**** RECORDS TO USE

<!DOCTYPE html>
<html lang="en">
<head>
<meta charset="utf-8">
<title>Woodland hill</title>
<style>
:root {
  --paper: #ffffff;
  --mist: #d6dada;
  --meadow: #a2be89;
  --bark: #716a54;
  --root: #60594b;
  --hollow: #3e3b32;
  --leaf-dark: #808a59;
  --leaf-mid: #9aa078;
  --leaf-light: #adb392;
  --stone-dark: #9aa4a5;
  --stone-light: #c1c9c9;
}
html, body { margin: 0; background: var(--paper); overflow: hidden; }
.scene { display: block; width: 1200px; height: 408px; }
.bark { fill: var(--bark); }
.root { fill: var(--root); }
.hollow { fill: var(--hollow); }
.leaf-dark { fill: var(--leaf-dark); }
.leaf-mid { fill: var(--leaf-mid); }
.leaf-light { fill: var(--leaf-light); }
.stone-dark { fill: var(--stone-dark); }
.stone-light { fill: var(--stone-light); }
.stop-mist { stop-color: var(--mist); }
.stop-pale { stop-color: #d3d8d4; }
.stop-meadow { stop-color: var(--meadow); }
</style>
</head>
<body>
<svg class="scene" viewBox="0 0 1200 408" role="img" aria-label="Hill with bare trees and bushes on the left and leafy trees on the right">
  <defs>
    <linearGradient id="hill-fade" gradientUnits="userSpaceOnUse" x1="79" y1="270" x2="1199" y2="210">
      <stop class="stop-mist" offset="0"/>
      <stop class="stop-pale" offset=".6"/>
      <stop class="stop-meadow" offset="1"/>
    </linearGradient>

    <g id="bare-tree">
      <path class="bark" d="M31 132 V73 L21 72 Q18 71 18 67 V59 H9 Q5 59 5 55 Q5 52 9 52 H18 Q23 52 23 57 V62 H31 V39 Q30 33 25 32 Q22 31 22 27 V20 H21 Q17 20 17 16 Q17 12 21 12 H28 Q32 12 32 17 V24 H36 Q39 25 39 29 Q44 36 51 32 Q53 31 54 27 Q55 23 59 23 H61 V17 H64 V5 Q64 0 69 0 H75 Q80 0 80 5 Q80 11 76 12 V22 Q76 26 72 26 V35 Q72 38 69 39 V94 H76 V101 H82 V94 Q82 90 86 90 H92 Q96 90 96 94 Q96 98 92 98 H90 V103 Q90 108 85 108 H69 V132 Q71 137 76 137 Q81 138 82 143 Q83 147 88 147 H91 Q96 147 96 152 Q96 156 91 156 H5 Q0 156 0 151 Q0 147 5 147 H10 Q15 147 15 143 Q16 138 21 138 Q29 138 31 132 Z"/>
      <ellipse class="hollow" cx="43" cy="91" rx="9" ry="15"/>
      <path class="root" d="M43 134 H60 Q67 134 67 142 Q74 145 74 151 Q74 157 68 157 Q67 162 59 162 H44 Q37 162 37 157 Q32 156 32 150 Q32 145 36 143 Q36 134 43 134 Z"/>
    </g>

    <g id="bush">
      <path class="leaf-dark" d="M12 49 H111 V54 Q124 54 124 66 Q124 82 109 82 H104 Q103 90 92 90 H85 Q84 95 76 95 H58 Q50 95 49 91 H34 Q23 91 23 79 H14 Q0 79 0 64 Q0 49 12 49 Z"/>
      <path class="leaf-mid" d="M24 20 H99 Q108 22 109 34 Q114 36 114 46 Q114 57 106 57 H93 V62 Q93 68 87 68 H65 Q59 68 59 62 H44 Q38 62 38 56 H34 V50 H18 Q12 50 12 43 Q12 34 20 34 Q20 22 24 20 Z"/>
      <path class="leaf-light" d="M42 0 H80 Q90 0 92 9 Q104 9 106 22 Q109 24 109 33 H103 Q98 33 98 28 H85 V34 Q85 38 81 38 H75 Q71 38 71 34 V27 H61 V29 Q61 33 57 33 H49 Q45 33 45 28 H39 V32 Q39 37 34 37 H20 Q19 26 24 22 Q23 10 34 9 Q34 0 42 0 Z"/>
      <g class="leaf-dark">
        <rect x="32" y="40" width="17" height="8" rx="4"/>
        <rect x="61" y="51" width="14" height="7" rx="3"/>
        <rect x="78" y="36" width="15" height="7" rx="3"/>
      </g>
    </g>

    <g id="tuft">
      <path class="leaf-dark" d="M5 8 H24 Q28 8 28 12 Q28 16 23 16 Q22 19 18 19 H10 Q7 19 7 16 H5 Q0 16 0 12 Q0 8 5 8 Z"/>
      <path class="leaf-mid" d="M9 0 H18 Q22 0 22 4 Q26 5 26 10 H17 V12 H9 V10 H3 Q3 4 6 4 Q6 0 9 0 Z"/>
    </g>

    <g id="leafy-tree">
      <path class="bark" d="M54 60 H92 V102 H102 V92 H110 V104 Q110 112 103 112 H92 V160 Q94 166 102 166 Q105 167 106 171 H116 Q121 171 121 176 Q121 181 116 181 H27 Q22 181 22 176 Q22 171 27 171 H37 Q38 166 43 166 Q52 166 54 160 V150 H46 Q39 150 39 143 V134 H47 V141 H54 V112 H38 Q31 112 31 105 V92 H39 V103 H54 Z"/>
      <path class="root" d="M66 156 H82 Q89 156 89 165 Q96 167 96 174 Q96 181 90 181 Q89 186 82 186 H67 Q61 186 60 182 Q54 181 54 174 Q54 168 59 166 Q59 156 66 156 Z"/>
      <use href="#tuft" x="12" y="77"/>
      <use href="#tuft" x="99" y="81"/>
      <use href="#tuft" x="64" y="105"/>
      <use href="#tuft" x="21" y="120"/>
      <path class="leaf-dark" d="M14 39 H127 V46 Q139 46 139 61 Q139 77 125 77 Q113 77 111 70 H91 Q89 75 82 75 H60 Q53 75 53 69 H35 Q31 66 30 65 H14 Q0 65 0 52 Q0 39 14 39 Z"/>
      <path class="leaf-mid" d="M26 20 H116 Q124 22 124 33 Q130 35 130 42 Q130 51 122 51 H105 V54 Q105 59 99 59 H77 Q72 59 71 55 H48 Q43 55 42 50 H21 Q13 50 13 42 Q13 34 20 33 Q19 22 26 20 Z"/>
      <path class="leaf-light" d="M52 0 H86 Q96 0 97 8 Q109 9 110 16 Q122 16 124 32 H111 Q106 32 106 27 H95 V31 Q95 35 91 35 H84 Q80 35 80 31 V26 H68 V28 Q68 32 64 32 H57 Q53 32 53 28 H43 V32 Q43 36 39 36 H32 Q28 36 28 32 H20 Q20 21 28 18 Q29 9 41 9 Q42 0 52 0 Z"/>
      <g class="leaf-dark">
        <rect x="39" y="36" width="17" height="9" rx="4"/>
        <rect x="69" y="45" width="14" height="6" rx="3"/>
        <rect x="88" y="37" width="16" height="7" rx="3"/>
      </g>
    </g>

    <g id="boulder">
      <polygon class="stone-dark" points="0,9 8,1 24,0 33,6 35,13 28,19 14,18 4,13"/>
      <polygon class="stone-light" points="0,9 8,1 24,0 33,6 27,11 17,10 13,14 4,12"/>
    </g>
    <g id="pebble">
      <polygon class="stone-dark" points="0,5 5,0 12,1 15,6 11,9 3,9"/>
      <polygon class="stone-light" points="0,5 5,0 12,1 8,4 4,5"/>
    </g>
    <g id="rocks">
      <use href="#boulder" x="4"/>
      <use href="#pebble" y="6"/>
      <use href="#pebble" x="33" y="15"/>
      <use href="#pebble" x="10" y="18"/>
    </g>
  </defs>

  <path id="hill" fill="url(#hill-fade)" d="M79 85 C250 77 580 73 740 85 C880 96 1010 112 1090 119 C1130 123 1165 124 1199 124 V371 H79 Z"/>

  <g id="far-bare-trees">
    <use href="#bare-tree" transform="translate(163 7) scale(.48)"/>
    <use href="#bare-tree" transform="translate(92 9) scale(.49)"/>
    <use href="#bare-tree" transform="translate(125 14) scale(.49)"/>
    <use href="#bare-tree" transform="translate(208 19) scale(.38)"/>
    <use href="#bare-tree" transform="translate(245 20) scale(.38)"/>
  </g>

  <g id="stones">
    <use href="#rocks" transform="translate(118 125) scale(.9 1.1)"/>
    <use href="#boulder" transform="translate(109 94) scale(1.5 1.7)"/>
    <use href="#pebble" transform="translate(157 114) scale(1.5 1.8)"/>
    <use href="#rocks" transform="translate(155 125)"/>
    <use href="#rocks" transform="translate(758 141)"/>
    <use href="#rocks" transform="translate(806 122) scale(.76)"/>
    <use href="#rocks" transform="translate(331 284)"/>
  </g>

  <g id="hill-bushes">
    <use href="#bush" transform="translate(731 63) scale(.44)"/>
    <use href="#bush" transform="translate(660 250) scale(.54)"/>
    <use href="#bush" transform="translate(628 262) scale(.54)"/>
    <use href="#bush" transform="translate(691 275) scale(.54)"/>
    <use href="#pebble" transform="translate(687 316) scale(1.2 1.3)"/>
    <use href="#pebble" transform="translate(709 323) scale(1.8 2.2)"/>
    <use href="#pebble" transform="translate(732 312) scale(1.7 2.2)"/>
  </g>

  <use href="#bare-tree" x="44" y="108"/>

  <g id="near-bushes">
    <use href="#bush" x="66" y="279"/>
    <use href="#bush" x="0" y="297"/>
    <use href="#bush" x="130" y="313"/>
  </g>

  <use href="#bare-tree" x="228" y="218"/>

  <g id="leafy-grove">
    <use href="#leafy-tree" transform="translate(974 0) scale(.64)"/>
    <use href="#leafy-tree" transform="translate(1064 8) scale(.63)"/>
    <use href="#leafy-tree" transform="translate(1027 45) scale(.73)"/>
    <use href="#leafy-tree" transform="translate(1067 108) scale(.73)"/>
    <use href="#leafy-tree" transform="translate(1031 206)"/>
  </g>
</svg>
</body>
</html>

********

- **WHAT THIS TASK INVOLVES**:
Copy the lines from the entries above in which the word "stop" appears.

- **ANSWER TO THE PROBLEM**:
.stop-mist { stop-color: var(--mist); }
.stop-pale { stop-color: #d3d8d4; }
.stop-meadow { stop-color: var(--meadow); }
      <stop class="stop-mist" offset="0"/>
      <stop class="stop-pale" offset=".6"/>
      <stop class="stop-meadow" offset="1"/>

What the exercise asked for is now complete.